There were three people present when the seal was broken on a "diamond over-size collection bin" at Jwaneng mine, Botswana - revealing by far the biggest diamond they'd ever seen. Three people and some excited screaming.
This was the moment, on 1 June 2021, when an otherwise ordinary working day became anything but ordinary.
Two plant operators and their security escort had just become the first people to set eyes on a rough stone from the mine's South Kimberlite Pipe, that was later measured at 73mm x 52mm x 27mm.
Within 12 hours it had been validated as a genuine diamond - rather than any other mineral - and weighed at 1,098.3 carats. It became, subject to confirmation, the third largest gem quality diamond ever recovered in the world.
There was no clue until they opened the diamond over-size collection bin, that such a huge stone was lurking within. Ore blasting from the pit is taken to the primary crusher in a routine and automated process. They're broken into pieces of less than 150mm, then sent to scrubbing to remove clay-rich material around the kimberlite.
They're taken to a gravity separation process (dense media separation) based on density. And from there they're sorted by size into different collection bins, and it's only when the bins are unsealed by the security escort that it becomes clear what's inside.
"The security guy breaks the seal once it's full," said Edwin Elias, head of ore processing at Debswana Mining Company, jointly owned by De Beers and the Botswana government.
"One of the operators looked inside and saw something that was way bigger than he expected. He screamed to the other guy and they called the plant supervisor.
"When you recover a stone of this magnitude the excitement is amazing. The first thing is that you look at its size and then you ask 'is this real?'
"It's an historic moment. I've been in the business for 20 years and I've never held a stone of that size. We've never recovered a diamond of this magnitude, during more than 50 years of our mining.
There's always a risk that such an enormous stone will be broken into smaller pieces as it passes through the various crushers, but Elias says there's been a huge investment in technology since the mine went into full production in 1982.

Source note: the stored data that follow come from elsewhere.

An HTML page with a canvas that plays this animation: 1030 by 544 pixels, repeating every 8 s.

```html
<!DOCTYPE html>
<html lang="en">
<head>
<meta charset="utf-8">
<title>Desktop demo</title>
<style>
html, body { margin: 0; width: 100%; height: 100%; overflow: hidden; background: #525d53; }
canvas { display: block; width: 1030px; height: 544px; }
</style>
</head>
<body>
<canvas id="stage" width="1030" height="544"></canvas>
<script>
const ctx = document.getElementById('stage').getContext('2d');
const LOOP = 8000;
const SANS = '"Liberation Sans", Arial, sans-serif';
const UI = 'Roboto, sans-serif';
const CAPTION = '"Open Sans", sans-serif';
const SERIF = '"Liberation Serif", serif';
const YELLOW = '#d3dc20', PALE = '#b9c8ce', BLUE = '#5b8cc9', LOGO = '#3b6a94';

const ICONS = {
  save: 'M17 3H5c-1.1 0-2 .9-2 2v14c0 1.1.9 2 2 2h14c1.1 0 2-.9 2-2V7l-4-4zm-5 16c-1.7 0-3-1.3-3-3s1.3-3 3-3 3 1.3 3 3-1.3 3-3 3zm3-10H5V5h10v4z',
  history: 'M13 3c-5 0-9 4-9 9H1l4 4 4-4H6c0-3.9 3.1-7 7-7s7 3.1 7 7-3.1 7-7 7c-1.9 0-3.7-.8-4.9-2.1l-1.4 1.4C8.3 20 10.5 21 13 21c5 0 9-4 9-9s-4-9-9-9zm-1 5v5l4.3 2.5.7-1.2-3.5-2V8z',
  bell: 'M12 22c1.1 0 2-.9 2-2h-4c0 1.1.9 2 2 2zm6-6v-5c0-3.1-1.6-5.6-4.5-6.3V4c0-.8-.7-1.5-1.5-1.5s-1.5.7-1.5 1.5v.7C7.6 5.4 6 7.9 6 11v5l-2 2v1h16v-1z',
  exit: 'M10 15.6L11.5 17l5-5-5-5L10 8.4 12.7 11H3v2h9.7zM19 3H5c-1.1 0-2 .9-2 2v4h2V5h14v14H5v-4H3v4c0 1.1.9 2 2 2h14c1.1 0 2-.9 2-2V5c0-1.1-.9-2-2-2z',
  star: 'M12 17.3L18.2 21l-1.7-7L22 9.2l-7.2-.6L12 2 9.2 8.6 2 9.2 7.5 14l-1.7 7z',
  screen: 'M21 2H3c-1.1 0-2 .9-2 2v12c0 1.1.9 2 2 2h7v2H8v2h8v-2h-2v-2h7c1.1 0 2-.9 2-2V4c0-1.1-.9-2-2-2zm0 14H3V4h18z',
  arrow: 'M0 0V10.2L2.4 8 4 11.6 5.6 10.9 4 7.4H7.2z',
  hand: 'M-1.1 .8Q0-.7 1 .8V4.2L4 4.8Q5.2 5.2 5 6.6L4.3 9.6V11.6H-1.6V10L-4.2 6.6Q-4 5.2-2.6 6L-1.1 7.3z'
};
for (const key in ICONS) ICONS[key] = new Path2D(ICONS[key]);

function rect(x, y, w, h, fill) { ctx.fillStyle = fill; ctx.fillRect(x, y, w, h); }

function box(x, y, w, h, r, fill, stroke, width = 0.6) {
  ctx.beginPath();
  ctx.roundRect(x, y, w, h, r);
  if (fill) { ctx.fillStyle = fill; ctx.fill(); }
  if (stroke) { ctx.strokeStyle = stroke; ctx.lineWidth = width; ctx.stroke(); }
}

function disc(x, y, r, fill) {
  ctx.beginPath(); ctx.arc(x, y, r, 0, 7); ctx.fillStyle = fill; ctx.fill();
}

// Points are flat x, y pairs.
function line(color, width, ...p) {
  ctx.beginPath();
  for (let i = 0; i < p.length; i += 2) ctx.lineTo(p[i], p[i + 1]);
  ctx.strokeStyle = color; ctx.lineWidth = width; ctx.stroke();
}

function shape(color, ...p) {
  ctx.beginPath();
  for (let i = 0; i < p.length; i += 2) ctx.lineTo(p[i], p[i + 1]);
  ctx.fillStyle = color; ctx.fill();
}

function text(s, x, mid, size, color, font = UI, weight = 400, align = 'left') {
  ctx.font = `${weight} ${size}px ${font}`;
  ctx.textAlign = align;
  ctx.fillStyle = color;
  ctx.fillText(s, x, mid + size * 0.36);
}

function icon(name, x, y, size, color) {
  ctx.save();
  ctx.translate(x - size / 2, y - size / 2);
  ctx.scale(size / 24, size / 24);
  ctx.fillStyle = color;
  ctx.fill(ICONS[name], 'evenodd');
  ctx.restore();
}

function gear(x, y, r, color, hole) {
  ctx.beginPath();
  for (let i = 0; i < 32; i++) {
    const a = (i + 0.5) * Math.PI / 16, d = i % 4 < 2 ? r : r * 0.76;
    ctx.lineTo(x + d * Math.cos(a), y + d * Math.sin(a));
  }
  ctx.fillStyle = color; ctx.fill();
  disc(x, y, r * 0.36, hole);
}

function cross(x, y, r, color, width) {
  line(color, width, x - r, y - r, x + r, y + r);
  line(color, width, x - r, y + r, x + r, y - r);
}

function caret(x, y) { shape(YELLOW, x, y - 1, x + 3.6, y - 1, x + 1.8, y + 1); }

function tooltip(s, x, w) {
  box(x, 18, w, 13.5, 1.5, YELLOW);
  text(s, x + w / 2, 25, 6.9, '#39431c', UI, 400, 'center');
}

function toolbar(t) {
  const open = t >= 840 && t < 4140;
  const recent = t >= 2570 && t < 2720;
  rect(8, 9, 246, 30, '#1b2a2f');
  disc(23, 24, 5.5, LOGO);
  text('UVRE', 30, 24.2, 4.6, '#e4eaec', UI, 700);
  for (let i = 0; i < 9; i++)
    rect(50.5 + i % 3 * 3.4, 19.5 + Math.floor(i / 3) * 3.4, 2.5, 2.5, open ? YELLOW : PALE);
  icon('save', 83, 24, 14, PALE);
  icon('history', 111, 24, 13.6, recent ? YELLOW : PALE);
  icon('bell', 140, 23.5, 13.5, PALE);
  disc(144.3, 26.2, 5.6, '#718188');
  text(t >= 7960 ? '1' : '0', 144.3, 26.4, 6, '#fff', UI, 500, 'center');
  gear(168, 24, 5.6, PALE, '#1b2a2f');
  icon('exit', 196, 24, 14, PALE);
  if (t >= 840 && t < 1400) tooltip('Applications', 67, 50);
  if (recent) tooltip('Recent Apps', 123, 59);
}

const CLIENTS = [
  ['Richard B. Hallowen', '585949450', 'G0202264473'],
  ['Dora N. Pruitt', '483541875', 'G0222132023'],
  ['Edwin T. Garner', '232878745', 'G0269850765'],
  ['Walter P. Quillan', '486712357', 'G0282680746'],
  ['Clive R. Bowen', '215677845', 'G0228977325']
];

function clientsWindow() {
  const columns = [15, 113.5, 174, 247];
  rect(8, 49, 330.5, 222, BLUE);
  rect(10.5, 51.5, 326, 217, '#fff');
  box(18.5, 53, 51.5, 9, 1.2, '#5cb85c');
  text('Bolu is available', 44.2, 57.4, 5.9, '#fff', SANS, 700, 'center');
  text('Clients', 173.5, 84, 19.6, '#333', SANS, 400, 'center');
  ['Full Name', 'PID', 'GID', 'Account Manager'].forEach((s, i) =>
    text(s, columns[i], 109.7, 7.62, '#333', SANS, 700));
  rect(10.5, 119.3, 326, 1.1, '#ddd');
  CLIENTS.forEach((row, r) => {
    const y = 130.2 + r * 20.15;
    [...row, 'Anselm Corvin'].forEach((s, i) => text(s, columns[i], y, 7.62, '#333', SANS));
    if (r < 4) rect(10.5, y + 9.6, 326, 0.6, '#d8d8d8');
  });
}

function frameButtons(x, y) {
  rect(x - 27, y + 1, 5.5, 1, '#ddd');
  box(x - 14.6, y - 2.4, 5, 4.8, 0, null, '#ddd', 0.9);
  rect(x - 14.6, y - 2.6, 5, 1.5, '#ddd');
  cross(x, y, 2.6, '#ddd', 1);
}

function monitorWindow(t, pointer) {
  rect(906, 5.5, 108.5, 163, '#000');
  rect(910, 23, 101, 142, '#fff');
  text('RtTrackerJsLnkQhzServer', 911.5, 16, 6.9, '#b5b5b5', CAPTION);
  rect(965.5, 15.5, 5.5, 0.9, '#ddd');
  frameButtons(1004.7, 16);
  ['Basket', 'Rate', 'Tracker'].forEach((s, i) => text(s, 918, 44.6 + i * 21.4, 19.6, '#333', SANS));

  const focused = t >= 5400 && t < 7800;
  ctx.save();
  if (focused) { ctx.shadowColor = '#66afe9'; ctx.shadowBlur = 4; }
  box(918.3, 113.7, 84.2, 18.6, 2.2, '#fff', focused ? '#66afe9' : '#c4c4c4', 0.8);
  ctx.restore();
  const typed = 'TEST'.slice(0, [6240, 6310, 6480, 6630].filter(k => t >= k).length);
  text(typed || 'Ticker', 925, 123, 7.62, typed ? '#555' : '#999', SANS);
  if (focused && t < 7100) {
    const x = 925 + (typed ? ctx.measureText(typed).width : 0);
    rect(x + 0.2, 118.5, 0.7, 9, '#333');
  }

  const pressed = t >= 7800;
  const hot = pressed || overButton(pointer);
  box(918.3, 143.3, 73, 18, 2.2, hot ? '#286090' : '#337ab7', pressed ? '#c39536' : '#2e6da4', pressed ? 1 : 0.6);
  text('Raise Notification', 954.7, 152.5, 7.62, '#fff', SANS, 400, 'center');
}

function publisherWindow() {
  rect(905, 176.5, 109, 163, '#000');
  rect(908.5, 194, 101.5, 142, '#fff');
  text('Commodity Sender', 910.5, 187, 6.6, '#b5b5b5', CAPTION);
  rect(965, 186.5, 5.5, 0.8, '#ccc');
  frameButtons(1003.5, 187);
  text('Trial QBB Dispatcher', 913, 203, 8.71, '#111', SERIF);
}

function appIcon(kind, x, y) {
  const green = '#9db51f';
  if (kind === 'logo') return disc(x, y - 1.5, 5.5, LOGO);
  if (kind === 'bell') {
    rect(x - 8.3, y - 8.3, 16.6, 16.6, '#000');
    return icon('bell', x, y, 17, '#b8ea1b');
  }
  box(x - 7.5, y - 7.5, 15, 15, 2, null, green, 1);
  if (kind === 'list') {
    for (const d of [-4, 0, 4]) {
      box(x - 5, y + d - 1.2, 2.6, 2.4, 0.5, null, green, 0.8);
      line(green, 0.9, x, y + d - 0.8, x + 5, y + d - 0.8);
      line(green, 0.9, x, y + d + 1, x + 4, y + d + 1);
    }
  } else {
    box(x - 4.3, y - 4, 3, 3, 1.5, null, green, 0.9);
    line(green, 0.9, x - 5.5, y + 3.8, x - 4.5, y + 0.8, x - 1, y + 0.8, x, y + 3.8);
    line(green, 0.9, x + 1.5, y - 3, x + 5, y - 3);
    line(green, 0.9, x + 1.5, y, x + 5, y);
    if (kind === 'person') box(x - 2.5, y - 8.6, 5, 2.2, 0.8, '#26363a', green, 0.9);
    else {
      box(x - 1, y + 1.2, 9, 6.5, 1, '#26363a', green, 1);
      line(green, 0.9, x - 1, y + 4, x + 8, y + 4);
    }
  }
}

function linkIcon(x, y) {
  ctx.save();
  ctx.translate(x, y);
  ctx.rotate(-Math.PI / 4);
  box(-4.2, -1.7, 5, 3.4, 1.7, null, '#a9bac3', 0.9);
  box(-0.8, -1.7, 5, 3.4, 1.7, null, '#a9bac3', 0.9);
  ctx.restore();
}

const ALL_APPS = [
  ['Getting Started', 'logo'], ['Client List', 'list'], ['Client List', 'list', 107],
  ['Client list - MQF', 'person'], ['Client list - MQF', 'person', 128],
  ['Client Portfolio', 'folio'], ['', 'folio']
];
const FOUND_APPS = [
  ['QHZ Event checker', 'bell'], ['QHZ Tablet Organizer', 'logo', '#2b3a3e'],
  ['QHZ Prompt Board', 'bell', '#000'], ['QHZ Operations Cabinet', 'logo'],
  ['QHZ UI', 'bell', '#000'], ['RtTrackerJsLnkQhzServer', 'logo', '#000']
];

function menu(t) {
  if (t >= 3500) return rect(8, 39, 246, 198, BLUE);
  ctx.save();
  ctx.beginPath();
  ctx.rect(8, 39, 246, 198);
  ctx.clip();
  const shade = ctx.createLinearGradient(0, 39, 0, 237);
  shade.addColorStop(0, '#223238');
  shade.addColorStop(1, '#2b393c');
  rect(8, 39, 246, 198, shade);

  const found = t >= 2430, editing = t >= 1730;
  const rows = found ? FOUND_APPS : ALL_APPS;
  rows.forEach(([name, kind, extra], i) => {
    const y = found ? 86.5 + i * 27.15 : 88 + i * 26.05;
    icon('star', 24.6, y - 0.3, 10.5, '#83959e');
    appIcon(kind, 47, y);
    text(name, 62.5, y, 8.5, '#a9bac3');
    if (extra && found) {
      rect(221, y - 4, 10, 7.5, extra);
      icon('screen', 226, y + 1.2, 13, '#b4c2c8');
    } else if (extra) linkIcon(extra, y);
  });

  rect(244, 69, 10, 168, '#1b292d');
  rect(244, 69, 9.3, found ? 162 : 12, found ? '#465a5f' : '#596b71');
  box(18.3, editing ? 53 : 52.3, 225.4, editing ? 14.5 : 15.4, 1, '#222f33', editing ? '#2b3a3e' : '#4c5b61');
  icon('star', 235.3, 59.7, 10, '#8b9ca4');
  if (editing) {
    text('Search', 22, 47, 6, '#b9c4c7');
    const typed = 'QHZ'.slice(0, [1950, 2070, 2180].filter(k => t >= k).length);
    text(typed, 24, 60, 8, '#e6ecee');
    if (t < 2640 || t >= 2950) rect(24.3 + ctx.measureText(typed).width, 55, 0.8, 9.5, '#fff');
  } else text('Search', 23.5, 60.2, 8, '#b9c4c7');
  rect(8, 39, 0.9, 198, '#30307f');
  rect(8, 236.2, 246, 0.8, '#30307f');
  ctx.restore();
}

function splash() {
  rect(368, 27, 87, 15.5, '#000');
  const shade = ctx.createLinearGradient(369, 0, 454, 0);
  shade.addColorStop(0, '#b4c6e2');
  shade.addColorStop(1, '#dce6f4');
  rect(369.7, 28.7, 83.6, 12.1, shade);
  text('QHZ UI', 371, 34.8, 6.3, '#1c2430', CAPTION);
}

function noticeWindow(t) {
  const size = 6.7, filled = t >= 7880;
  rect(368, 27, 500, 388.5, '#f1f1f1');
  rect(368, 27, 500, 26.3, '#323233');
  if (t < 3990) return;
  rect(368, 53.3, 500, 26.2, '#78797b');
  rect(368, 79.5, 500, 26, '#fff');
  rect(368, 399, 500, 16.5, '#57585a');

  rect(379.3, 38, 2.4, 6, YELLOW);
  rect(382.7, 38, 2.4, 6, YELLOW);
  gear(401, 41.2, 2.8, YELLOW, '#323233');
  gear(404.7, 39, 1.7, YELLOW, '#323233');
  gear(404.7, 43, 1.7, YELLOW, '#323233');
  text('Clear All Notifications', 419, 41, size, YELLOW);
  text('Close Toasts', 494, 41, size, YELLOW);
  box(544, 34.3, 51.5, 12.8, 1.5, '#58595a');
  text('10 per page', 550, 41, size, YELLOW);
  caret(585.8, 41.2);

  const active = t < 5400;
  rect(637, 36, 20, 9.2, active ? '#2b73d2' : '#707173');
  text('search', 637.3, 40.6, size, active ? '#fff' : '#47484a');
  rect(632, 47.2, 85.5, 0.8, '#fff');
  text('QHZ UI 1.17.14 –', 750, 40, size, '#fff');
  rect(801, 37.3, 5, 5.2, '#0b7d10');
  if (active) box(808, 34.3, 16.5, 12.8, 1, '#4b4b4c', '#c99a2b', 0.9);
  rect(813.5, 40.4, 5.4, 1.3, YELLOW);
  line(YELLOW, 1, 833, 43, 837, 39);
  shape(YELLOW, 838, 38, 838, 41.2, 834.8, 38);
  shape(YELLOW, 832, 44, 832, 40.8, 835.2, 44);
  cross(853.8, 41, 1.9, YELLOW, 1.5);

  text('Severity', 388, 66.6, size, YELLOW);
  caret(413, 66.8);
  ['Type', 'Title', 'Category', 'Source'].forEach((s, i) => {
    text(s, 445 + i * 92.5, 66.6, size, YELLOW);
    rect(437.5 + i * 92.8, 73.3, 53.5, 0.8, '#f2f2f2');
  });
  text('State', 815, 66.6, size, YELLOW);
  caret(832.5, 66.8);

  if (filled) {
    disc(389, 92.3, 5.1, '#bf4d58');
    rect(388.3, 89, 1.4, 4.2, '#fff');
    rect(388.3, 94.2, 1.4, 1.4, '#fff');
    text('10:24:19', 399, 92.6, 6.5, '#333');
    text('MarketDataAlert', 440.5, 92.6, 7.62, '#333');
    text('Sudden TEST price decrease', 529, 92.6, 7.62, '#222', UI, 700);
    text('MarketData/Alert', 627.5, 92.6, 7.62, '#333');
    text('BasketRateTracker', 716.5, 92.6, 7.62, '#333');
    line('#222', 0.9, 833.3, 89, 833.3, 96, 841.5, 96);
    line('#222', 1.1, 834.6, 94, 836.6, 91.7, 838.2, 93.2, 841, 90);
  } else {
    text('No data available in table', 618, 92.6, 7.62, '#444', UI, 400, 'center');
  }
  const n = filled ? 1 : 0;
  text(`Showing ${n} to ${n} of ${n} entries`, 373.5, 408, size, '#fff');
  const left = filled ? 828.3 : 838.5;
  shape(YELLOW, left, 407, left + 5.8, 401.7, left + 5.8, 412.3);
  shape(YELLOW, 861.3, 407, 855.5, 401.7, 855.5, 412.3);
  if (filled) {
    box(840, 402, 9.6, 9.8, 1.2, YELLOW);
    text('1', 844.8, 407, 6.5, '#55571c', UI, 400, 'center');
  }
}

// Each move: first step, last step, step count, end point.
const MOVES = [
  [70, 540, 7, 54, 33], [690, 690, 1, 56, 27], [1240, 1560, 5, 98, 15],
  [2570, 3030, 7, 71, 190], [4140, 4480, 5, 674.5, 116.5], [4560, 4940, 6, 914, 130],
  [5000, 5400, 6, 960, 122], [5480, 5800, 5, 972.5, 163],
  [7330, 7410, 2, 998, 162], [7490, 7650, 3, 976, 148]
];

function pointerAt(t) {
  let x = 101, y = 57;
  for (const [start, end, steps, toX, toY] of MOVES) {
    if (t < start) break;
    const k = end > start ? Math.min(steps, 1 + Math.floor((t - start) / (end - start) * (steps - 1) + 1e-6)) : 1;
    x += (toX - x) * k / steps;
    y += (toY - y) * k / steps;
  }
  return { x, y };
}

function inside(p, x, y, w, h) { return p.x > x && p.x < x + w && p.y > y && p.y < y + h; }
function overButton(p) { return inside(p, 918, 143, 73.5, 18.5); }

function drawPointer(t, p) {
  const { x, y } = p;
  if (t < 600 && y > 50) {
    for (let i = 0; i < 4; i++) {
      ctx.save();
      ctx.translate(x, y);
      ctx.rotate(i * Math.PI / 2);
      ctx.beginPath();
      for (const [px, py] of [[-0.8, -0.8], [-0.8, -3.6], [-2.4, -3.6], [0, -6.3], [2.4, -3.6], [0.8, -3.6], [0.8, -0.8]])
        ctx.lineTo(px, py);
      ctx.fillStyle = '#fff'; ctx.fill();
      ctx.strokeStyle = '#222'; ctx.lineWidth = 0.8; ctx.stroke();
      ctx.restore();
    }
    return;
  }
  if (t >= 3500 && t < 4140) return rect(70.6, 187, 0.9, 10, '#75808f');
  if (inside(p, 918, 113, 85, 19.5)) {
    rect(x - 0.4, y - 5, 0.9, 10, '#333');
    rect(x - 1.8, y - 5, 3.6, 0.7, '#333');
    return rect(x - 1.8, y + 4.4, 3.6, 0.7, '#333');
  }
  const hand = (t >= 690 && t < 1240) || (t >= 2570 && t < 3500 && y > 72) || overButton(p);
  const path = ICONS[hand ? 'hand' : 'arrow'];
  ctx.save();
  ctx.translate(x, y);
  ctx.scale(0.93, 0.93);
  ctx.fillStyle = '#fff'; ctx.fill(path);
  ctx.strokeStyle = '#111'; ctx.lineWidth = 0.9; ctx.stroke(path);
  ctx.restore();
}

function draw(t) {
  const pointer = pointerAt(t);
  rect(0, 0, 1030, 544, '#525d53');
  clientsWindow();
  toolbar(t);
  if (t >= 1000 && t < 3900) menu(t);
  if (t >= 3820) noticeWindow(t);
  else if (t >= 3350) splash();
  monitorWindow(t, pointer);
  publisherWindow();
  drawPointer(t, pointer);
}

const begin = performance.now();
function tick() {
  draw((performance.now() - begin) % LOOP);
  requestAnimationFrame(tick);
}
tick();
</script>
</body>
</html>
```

"We've invested fully to be able to recover stones of this magnitude. This demonstrates that we have the machinery to do it and we have the skills and capacity to do it."
Debswana have been celebrating the recovery but Elias said: "We will celebrate more when we know the valuation of this stone."

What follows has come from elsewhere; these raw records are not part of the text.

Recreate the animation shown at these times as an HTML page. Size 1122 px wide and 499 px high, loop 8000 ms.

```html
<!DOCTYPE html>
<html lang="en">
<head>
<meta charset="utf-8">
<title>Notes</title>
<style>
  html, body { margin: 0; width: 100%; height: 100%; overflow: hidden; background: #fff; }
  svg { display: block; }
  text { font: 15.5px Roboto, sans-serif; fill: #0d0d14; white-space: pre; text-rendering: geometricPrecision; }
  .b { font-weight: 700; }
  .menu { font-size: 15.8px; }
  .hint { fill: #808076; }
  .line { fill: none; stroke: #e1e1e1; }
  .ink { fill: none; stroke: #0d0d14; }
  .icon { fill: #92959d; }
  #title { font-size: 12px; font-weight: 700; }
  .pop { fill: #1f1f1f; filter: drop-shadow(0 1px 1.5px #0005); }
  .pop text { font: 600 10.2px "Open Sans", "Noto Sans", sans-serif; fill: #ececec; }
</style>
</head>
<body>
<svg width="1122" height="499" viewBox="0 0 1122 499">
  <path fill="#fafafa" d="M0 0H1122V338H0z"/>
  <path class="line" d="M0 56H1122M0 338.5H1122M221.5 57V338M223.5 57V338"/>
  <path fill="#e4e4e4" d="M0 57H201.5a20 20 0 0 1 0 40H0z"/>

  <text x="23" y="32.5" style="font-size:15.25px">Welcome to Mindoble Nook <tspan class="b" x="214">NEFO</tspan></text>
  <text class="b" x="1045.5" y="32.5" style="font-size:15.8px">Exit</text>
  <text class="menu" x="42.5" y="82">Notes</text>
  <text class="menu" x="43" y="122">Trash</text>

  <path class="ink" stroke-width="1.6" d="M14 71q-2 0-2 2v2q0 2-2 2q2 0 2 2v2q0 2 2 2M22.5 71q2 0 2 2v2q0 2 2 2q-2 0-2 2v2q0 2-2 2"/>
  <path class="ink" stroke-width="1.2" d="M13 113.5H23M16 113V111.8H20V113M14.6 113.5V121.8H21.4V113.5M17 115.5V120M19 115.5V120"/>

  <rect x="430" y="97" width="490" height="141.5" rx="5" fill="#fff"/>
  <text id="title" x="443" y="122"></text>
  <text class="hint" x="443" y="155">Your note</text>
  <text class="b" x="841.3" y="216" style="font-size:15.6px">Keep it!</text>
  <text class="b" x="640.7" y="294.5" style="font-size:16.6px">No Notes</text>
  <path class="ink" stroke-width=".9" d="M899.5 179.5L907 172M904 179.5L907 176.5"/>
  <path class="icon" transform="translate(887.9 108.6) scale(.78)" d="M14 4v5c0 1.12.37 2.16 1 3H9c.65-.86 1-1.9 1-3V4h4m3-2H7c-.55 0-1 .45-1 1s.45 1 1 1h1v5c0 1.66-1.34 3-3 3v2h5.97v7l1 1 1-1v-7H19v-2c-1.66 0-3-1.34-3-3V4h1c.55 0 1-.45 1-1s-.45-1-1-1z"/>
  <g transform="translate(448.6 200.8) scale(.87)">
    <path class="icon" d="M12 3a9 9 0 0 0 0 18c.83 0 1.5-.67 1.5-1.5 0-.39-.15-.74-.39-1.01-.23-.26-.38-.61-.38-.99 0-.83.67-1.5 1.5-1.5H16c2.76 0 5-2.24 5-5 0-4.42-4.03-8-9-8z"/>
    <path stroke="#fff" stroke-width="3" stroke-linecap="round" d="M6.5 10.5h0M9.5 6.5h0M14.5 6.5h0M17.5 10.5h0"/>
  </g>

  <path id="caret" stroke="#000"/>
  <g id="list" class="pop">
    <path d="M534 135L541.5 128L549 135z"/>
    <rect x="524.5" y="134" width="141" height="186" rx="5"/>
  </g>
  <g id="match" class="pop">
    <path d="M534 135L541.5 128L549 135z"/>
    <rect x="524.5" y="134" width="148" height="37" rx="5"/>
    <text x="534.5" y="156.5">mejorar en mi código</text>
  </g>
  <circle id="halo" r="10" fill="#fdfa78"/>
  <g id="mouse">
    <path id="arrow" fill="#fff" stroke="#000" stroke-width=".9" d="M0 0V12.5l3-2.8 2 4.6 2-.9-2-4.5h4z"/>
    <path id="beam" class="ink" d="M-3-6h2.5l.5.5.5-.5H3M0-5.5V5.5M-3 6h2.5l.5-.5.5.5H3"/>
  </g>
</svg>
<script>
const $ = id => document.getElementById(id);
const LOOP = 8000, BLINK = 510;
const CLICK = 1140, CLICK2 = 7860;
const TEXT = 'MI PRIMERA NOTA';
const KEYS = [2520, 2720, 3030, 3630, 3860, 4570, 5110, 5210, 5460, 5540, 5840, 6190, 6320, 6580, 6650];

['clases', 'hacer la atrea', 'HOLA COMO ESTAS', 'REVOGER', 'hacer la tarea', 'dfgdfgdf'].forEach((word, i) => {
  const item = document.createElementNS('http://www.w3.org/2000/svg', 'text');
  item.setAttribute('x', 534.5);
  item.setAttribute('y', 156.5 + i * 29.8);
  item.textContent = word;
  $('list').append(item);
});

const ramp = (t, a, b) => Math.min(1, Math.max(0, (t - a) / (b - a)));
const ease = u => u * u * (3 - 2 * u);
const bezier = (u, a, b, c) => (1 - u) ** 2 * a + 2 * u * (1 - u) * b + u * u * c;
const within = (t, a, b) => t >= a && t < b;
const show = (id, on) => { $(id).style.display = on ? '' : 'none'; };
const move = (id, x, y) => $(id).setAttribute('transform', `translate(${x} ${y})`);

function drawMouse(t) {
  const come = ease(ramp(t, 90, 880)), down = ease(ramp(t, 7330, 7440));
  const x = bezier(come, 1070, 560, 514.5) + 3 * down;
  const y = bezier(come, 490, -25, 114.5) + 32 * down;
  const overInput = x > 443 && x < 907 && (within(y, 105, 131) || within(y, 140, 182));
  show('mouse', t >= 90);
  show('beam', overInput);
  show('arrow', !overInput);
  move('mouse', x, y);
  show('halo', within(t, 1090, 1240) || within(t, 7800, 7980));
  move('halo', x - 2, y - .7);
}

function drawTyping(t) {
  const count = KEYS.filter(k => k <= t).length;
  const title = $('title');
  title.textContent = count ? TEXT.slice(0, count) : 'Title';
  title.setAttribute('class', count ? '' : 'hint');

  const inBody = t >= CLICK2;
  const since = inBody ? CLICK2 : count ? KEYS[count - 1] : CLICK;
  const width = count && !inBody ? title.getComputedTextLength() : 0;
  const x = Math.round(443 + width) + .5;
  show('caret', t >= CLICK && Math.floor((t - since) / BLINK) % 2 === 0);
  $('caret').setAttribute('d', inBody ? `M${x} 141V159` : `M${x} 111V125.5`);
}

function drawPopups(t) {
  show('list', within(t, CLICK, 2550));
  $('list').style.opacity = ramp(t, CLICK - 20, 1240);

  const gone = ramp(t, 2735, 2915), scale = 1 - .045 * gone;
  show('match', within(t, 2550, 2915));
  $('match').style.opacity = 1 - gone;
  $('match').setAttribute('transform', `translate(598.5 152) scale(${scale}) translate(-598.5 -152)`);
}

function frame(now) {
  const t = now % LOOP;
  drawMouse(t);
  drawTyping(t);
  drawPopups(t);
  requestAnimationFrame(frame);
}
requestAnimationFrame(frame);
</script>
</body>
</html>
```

The stone is expected to be valued next week by the Diamond Trading Co. Botswana. The decision will then be taken as to whether it is sold by De Beers, which owns 50 per cent of Debswana, or through the state-owned Okavango Diamond Co.
For context the 1,111-ct Lesedi La Rona, recovered in 2015 by Lucara at its Karowe mine, also in Botswana, sold for $53m. It was bought by the British jeweler Graff.